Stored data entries
==============================

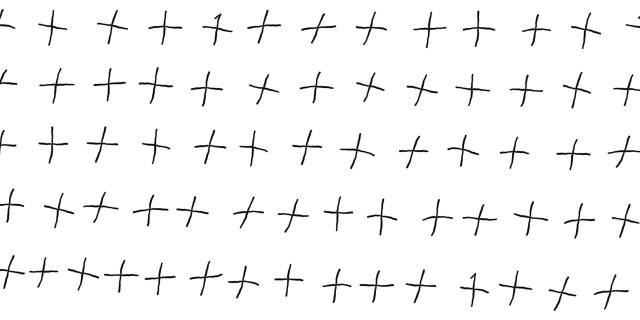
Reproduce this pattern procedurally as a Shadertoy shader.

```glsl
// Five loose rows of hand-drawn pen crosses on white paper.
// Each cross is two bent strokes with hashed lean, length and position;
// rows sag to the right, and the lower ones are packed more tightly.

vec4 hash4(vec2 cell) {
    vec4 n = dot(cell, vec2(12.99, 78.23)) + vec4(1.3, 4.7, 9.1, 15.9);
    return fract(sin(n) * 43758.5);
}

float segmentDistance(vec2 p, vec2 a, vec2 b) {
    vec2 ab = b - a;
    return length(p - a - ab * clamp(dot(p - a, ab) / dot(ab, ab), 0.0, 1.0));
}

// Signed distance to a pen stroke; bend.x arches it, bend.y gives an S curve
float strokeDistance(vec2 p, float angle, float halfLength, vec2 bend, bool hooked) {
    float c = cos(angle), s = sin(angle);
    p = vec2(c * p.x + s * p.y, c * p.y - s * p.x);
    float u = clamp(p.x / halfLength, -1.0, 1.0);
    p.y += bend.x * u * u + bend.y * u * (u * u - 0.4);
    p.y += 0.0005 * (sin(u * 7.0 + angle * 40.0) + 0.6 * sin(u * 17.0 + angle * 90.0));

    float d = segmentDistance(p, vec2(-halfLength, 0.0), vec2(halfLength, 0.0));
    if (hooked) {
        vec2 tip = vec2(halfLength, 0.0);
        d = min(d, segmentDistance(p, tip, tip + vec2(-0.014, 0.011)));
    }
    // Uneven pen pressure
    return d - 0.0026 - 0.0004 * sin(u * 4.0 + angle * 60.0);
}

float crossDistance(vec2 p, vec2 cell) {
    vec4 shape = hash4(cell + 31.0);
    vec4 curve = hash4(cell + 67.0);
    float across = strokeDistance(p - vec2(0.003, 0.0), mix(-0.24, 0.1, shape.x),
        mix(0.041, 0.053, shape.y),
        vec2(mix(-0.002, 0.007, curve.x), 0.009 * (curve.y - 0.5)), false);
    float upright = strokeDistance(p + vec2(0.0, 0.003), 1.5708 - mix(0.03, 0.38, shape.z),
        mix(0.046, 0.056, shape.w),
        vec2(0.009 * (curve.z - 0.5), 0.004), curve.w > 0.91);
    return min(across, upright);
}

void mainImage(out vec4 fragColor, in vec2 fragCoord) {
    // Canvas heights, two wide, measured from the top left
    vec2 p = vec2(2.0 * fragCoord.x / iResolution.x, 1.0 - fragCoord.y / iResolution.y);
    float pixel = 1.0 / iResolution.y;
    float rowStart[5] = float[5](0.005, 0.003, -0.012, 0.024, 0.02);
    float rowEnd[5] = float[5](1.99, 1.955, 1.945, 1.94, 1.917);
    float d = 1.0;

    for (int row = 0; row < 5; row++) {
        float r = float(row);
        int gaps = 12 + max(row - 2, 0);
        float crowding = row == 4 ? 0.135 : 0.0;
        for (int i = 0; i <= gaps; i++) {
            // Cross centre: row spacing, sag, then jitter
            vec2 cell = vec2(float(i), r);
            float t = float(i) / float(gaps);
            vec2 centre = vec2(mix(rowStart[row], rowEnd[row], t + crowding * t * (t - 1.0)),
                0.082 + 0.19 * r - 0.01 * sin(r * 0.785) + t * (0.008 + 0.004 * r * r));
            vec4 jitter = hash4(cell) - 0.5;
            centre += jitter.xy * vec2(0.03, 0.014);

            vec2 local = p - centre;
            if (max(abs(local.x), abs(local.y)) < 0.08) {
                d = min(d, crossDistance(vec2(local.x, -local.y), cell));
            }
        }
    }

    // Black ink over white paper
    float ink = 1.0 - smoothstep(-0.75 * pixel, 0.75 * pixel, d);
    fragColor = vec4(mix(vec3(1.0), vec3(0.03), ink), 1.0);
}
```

==============================

BRIEF: Be exact. Write out all the entries and omit the pictures.

TASK ANSWER:
Reproduce this pattern procedurally as a Shadertoy shader.

```glsl
// Five loose rows of hand-drawn pen crosses on white paper.
// Each cross is two bent strokes with hashed lean, length and position;
// rows sag to the right, and the lower ones are packed more tightly.

vec4 hash4(vec2 cell) {
    vec4 n = dot(cell, vec2(12.99, 78.23)) + vec4(1.3, 4.7, 9.1, 15.9);
    return fract(sin(n) * 43758.5);
}

float segmentDistance(vec2 p, vec2 a, vec2 b) {
    vec2 ab = b - a;
    return length(p - a - ab * clamp(dot(p - a, ab) / dot(ab, ab), 0.0, 1.0));
}

// Signed distance to a pen stroke; bend.x arches it, bend.y gives an S curve
float strokeDistance(vec2 p, float angle, float halfLength, vec2 bend, bool hooked) {
    float c = cos(angle), s = sin(angle);
    p = vec2(c * p.x + s * p.y, c * p.y - s * p.x);
    float u = clamp(p.x / halfLength, -1.0, 1.0);
    p.y += bend.x * u * u + bend.y * u * (u * u - 0.4);
    p.y += 0.0005 * (sin(u * 7.0 + angle * 40.0) + 0.6 * sin(u * 17.0 + angle * 90.0));

    float d = segmentDistance(p, vec2(-halfLength, 0.0), vec2(halfLength, 0.0));
    if (hooked) {
        vec2 tip = vec2(halfLength, 0.0);
        d = min(d, segmentDistance(p, tip, tip + vec2(-0.014, 0.011)));
    }
    // Uneven pen pressure
    return d - 0.0026 - 0.0004 * sin(u * 4.0 + angle * 60.0);
}

float crossDistance(vec2 p, vec2 cell) {
    vec4 shape = hash4(cell + 31.0);
    vec4 curve = hash4(cell + 67.0);
    float across = strokeDistance(p - vec2(0.003, 0.0), mix(-0.24, 0.1, shape.x),
        mix(0.041, 0.053, shape.y),
        vec2(mix(-0.002, 0.007, curve.x), 0.009 * (curve.y - 0.5)), false);
    float upright = strokeDistance(p + vec2(0.0, 0.003), 1.5708 - mix(0.03, 0.38, shape.z),
        mix(0.046, 0.056, shape.w),
        vec2(0.009 * (curve.z - 0.5), 0.004), curve.w > 0.91);
    return min(across, upright);
}

void mainImage(out vec4 fragColor, in vec2 fragCoord) {
    // Canvas heights, two wide, measured from the top left
    vec2 p = vec2(2.0 * fragCoord.x / iResolution.x, 1.0 - fragCoord.y / iResolution.y);
    float pixel = 1.0 / iResolution.y;
    float rowStart[5] = float[5](0.005, 0.003, -0.012, 0.024, 0.02);
    float rowEnd[5] = float[5](1.99, 1.955, 1.945, 1.94, 1.917);
    float d = 1.0;

    for (int row = 0; row < 5; row++) {
        float r = float(row);
        int gaps = 12 + max(row - 2, 0);
        float crowding = row == 4 ? 0.135 : 0.0;
        for (int i = 0; i <= gaps; i++) {
            // Cross centre: row spacing, sag, then jitter
            vec2 cell = vec2(float(i), r);
            float t = float(i) / float(gaps);
            vec2 centre = vec2(mix(rowStart[row], rowEnd[row], t + crowding * t * (t - 1.0)),
                0.082 + 0.19 * r - 0.01 * sin(r * 0.785) + t * (0.008 + 0.004 * r * r));
            vec4 jitter = hash4(cell) - 0.5;
            centre += jitter.xy * vec2(0.03, 0.014);

            vec2 local = p - centre;
            if (max(abs(local.x), abs(local.y)) < 0.08) {
                d = min(d, crossDistance(vec2(local.x, -local.y), cell));
            }
        }
    }

    // Black ink over white paper
    float ink = 1.0 - smoothstep(-0.75 * pixel, 0.75 * pixel, d);
    fragColor = vec4(mix(vec3(1.0), vec3(0.03), ink), 1.0);
}
```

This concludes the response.